**Stored data entries:**
****************
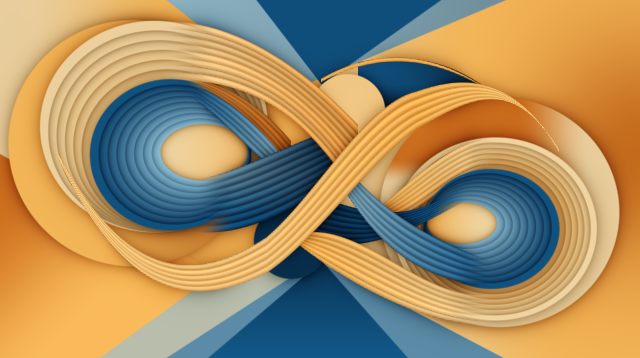
This background is drawn by a WebGL 2 fragment shader. Its source:

```glsl
#version 300 es
precision highp float;
// Folded paper ribbons looping in a sideways figure eight over blue and gold wedges.
// Loops are stacks of nested ellipses; ribbons are strips between two cubic curves,
// split into strands. The canvas is 4.3 units high and layers go from back to front.
uniform vec2 u_resolution;
out vec4 fragColor;

const vec3 CREAM = vec3(.94, .83, .63), GOLD = vec3(.95, .71, .34), BROWN = vec3(.70, .38, .10);
const vec3 NAVY = vec3(.03, .18, .30), BLUE = vec3(.07, .35, .54), MIST = vec3(.51, .65, .71);
const vec2 NONE = vec2(0), START = vec2(1, 0), END = vec2(0, 1);

vec2 p;
vec3 col;
float px;

float hash(vec2 q) { return fract(sin(dot(q, vec2(12.9898, 78.233))) * 43758.5453); }

// Darkens towards a deeper, richer tone of the same hue
vec3 shadow(vec3 c, float amount) { return mix(c, c * c * .75, amount); }

// Smooth half plane to the left of the line from a to b
float leftOf(vec2 a, vec2 b) {
  vec2 n = normalize(b - a);
  return smoothstep(-px, px, n.x * (p.y - a.y) - n.y * (p.x - a.x));
}

void wedge(vec4 first, vec4 second, vec3 tint) {
  col = mix(col, tint, leftOf(first.xy, first.zw) * leftOf(second.zw, second.xy));
}

// Ellipse (centre, radii): raised ones cast a shadow outside, sunken ones inside
void disc(vec4 e, vec3 tint, float raised) {
  vec2 q = (p - e.xy) / e.zw;
  float k = length(q);
  float d = (k - 1.) * k / (length(q / e.zw) + 1e-4);
  col = shadow(col, .65 * raised * exp(-13. * max(d, 0.)));
  tint = shadow(tint, .9 * (1. - raised) * exp(24. * min(d, 0.)));
  col = mix(col, tint, 1. - smoothstep(-px, px, d));
}

// Stack of ellipses shrinking from outer to inner
void rings(vec4 outer, vec4 inner, vec3 a, vec3 b, int count) {
  for (int i = 0; i < count; i++) {
    float t = float(i) / float(count);
    disc(mix(outer, inner, t), mix(a, b, t), i == 0 ? 1. : 0.);
  }
}

// Cubic through four heights spaced evenly over t = 0..1
float curve(float t, vec4 h) {
  float s = 3. * t, a = s - 1., b = s - 2., c = s - 3.;
  return dot(h, vec4(-a * b * c / 6., s * b * c / 2., -s * a * c / 2., s * a * b / 6.));
}

// Ribbon over an x span, shaded as overlapping strands; fade softens its two ends
void band(vec2 span, vec4 top, vec4 bottom, vec3 a, vec3 b, float strands, vec2 fade) {
  float t = (p.x - span.x) / (span.y - span.x);
  float hi = curve(t, top), lo = curve(t, bottom), width = hi - lo;
  float d = min(hi - p.y, p.y - lo);
  vec2 ends = vec2(smoothstep(0., .3, t), smoothstep(0., .3, 1. - t));
  vec2 kept = mix(vec2(1), ends, fade);
  float mask = step(0., t) * (1. - step(1., t)) * kept.x * kept.y;
  float drop = exp(-12. * max(-d, 0.)) * ends.x * ends.y * clamp(width * 4., 0., 1.);
  col = shadow(col, .65 * drop * mask);
  // Each strand is lit along its upper part and dark where it tucks under the next
  float sheet = clamp((p.y - lo) / max(width, .01), 0., .999) * strands;
  float f = fract(sheet), soft = clamp(1.5 * fwidth(sheet), .05, .6);
  float lit = smoothstep(0., .6, f) * (1. - smoothstep(1. - soft, 1., f));
  vec3 tint = mix(a, b, clamp(t, 0., 1.)) * (.97 + .12 * hash(vec2(floor(sheet), strands)));
  tint = shadow(tint, .85 * (1. - lit) * (1. - soft));
  float cover = clamp(d / max(fwidth(d), 1e-5) + .5, 0., 1.);
  col = mix(col, tint, cover * mask);
}

void backdrop() {
  vec3 upper = mix(CREAM * .97, GOLD, smoothstep(.2, 2.2, p.x));
  vec3 lower = mix(BROWN * 1.15, GOLD * 1.03, smoothstep(0., 2.6, p.x + 2. - p.y));
  vec3 left = mix(lower, upper, leftOf(vec2(0, 2.45), vec2(1, 1.9)));
  float glow = smoothstep(5.5, 7.7, p.x) * exp(-.5 * (p.y - 2.5) * (p.y - 2.5));
  vec3 right = mix(CREAM, GOLD, smoothstep(4.5, 7., p.x + p.y * .3));
  col = mix(left, mix(right, BROWN * 1.1, glow), step(3.85, p.x));
  // Upper fan, then lower fan
  wedge(vec4(2, 4.3, 3.85, 2.85), vec4(6.08, 4.3, 4.3, 3.55), MIST * mix(1.2, .8, p.x / 7.));
  wedge(vec4(3.08, 4.3, 3.85, 3.3), vec4(5.3, 4.3, 4.2, 3.52), mix(NAVY, BLUE, .75));
  vec4 rim = vec4(6.05, 0, 3.9, 1.12);
  wedge(rim, vec4(1.2, 0, 3.85, 1.93), mix(MIST, CREAM, .5));
  wedge(rim, vec4(2, 0, 3.85, 1.2), mix(BLUE, MIST, .65));
  wedge(vec4(4.9, 0, 3.88, 1.15), vec4(2.5, 0, 3.85, 1.15), mix(BLUE, NAVY, p.y * .7));
}

void main() {
  px = 4.3 / u_resolution.y;
  p = gl_FragCoord.xy * px;
  backdrop();

  // Large sheets behind the loops
  disc(vec4(1.6, 2.58, 1.5, 1.48), mix(GOLD, BROWN, .6 * smoothstep(1.2, 2.8, p.x)), 1.);
  band(vec2(4.3, 5.8), vec4(3.55, 3.6, 3.52, 3.27), vec4(3, 2.9, 3, 3.25), BLUE, NAVY, 1., NONE);
  disc(vec4(4.18, 2.95, .45, .46), mix(CREAM, GOLD, .4), 1.);
  band(vec2(3.85, 5.8), vec4(3.35, 3.59, 3.56, 3.27), vec4(3.31, 3.54, 3.52, 3.25), GOLD, GOLD, 1., NONE);
  float pale = max(smoothstep(6.2, 7.1, p.x), 1. - smoothstep(2.1, 2.4, p.y));
  disc(vec4(6, 1.75, 1.44, 1.38), mix(BROWN * 1.15, CREAM * .97, pale), 1.);

  // Right loop, with a sheet sweeping off it to the left
  rings(vec4(5.95, 1.55, 1.22, 1.1), vec4(5.92, 1.55, .8, .72), CREAM, mix(CREAM, GOLD, .6), 6);
  band(vec2(4.5, 6), vec4(1.75, 2.18, 2.52, 2.65), vec4(1.65, 1.8, 2.14, 2.26), GOLD, CREAM, 6., END);
  rings(vec4(5.9, 1.55, .82, .72), vec4(5.57, 1.62, .4, .24), mix(NAVY, BLUE, .8), MIST * 1.2, 8);
  disc(vec4(5.55, 1.62, .42, .25), mix(GOLD, CREAM, smoothstep(5., 5.9, p.x)), 0.);

  // Left loop
  disc(vec4(3.5, 1.4, .45, .45), NAVY, 1.);
  vec4 bowl = vec4(2.05, 2.44, .97, .91), eye = vec4(2.45, 2.47, .52, .34);
  rings(vec4(1.85, 2.78, 1.37, 1.27), bowl, CREAM * .98, mix(CREAM, GOLD, .25), 6);
  rings(bowl, eye, mix(NAVY, BLUE, .8), MIST * 1.25, 8);
  disc(eye, mix(CREAM, GOLD, smoothstep(1.9, 3.2, p.x) * .7), 0.);

  // Strands running into the crossing
  band(vec2(2.2, 3.5), vec4(3.38, 3.27, 3.02, 2.6), vec4(3.3, 3.1, 2.7, 2.15), GOLD, BROWN, 5., START);
  band(vec2(2.2, 3.4), vec4(3.32, 3.15, 2.85, 2.42), vec4(3.2, 2.9, 2.52, 2.15), BLUE, MIST, 4., START);
  band(vec2(3.7, 5.7), vec4(2, 1.78, 1.8, 2.22), vec4(1.45, 1.38, 1.6, 1.95), NAVY, BLUE, 7., END);
  vec3 inner = mix(BLUE, MIST, smoothstep(1.6, 2.3, p.y));
  band(vec2(2.3, 4.1), vec4(2.13, 2.3, 2.55, 2.77), vec4(1.52, 1.56, 1.8, 2.18), inner, NAVY, 8., START);
  band(vec2(3.6, 6), vec4(1.5, 1.33, .9, .8), vec4(1.35, .83, .5, .37), GOLD, CREAM, 6., END);
  band(vec2(1.9, 4.3), vec4(4.05, 3.92, 3.5, 2.8), vec4(3.35, 3.27, 2.87, 1.9), CREAM, mix(GOLD, BROWN, .3), 8., START);
  band(vec2(4.1, 6), vec4(2.35, 1.75, 1.38, 1.12), vec4(2.08, 1.3, .96, .83), MIST, BLUE, 5., END);

  // Front ribbon in three joined spans
  vec3 soft = mix(GOLD, CREAM, .5);
  band(vec2(.7, 3.2), vec4(2.45, 1.38, 1.12, 1.45), vec4(2.4, 1.16, .8, 1.02), soft, soft, 5., NONE);
  band(vec2(3.2, 5), vec4(1.45, 2.1, 2.8, 3.2), vec4(1.02, 1.55, 2.2, 2.75), soft, GOLD, 5., NONE);
  band(vec2(5, 6.72), vec4(3.2, 3.31, 3.13, 2.5), vec4(2.75, 3.04, 3.06, 2.46), GOLD, soft, 5., NONE);

  fragColor = vec4(clamp(col, 0., 1.), 1);
}
```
****************
**Exercise:** Scan the entries for lines holding the string "clamp", then copy every one of them.

**Result of the exercise:**
  float drop = exp(-12. * max(-d, 0.)) * ends.x * ends.y * clamp(width * 4., 0., 1.);
  float sheet = clamp((p.y - lo) / max(width, .01), 0., .999) * strands;
  float f = fract(sheet), soft = clamp(1.5 * fwidth(sheet), .05, .6);
  vec3 tint = mix(a, b, clamp(t, 0., 1.)) * (.97 + .12 * hash(vec2(floor(sheet), strands)));
  float cover = clamp(d / max(fwidth(d), 1e-5) + .5, 0., 1.);
  fragColor = vec4(clamp(col, 0., 1.), 1);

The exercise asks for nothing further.